SEARHC patient advocates serve as customer liaisons

April 17 2011

The SouthEast Alaska Regional Health Consortium (SEARHC) recently hired four patient advocates to help customers navigate SEARHC’s health system. The patient advocates serve as customer service liaisons for SEARHC patients and their medical providers. This is a SEARHC Board initiative to help ensure our patients receive the highest quality of care possible. They listen, track and monitor trends based on customer feedback and recommend changes to improve SEARHC’s performance. Three of the patient advocates are based in Southeast Alaska — in Sitka, Juneau and Klawock — and the other patient advocate is based in Anchorage where she works with patients from SEARHC and the Kodiak Area Native Association (KANA) under a partnership agreement between the two tribal health organizations. “For several years we have heard from our tribal citizens through Grand Camp and Tribal Assembly resolutions that patient advocates are needed to help our customers,” SEARHC Chief Operating Officer Frank Sutton said. “I am very excited about the patient advocates, who will serve as an important link between our health system, our providers and the patients.

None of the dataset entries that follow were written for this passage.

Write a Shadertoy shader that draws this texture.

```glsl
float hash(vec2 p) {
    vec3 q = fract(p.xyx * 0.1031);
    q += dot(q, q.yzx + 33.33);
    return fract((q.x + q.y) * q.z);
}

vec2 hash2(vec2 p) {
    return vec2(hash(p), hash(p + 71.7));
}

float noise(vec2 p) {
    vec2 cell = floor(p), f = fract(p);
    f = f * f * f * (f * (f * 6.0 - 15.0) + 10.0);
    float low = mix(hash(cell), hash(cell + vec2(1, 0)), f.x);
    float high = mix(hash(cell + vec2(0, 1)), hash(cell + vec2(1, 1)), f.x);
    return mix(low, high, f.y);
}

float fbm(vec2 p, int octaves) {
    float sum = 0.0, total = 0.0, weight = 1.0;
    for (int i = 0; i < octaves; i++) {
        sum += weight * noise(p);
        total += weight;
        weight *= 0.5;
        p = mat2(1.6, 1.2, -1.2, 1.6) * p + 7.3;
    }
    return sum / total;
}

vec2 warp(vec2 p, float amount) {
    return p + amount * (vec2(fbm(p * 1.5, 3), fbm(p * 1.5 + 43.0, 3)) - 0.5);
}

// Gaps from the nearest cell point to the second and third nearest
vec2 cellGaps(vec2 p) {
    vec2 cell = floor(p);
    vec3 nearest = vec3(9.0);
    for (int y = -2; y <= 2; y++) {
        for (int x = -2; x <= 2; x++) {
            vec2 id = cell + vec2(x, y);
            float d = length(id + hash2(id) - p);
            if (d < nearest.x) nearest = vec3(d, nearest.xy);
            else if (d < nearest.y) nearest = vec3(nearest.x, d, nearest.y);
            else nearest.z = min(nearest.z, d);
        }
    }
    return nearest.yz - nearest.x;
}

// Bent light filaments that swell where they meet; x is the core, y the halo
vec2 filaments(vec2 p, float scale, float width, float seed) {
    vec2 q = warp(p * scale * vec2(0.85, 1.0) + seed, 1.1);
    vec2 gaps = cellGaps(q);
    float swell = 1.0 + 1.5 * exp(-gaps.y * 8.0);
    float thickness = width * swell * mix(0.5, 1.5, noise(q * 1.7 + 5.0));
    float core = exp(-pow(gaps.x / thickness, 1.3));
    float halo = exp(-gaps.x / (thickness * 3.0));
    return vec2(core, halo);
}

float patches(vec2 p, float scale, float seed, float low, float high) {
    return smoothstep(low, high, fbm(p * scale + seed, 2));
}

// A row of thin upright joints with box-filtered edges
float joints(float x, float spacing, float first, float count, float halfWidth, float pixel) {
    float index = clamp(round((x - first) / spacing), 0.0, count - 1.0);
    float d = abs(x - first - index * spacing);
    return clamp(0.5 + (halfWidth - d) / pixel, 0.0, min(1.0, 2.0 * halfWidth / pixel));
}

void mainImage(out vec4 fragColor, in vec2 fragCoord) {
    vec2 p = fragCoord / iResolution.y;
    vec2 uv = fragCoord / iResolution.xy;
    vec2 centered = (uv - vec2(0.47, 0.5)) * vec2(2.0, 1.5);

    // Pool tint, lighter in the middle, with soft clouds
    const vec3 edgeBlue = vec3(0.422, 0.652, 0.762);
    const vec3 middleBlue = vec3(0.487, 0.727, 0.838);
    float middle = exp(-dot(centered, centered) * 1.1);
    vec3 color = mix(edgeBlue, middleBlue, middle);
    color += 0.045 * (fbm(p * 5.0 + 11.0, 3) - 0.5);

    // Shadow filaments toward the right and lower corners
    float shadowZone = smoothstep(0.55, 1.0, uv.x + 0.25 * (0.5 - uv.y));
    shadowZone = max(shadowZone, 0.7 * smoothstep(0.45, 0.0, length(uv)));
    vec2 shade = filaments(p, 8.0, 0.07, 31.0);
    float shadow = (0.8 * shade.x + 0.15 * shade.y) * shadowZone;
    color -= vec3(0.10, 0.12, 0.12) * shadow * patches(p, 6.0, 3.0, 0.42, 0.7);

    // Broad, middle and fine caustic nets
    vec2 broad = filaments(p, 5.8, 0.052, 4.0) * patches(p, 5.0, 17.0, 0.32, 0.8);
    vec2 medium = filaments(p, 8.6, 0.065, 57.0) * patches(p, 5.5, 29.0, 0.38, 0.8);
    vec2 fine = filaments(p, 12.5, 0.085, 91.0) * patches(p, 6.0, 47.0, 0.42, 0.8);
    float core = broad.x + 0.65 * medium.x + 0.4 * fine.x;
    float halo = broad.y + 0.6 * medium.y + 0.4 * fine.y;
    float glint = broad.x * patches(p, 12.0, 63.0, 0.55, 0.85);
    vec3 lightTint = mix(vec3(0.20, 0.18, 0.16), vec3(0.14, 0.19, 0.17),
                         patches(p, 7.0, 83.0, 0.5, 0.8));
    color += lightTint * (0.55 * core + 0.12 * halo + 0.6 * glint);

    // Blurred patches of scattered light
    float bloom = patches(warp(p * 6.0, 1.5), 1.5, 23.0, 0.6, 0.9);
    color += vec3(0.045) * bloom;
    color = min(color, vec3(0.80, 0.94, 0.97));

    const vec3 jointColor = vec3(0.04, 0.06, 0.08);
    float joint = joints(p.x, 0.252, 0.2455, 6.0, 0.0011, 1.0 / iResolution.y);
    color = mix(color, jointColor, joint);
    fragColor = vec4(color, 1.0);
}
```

They will help people through a sometimes confusing and complicated health care maze.” Here are the names of the four patient advocates, their contact information and which patients they work with:
  • Bryan Whitson (966-8860 office, is based at S’áxt’ Hít Mt. Edgecumbe Hospital and serves our patients from Sitka, Angoon, Kake, Pelican, Petersburg, Wrangell, Yakutat and Tenakee.
  • Ashley Hunt (463-6656 office, is based at the Ethel Lund Medical Center and serves Juneau, Haines, Klukwan, Hoonah and Skagway.
  • Cyndi Reeves (755-4983 office, 965-0040 cell, is based at the Alicia Roberts Medical Center and serves Klawock, Craig, Hydaburg, Kasaan and Thorne Bay.
  • Alicia Soto (729-3992 office, is based at the Alaska Native Medical Center (with the Customer Experience staff, across from the cafeteria) and serves SEARHC and KANA patients needing care in Anchorage.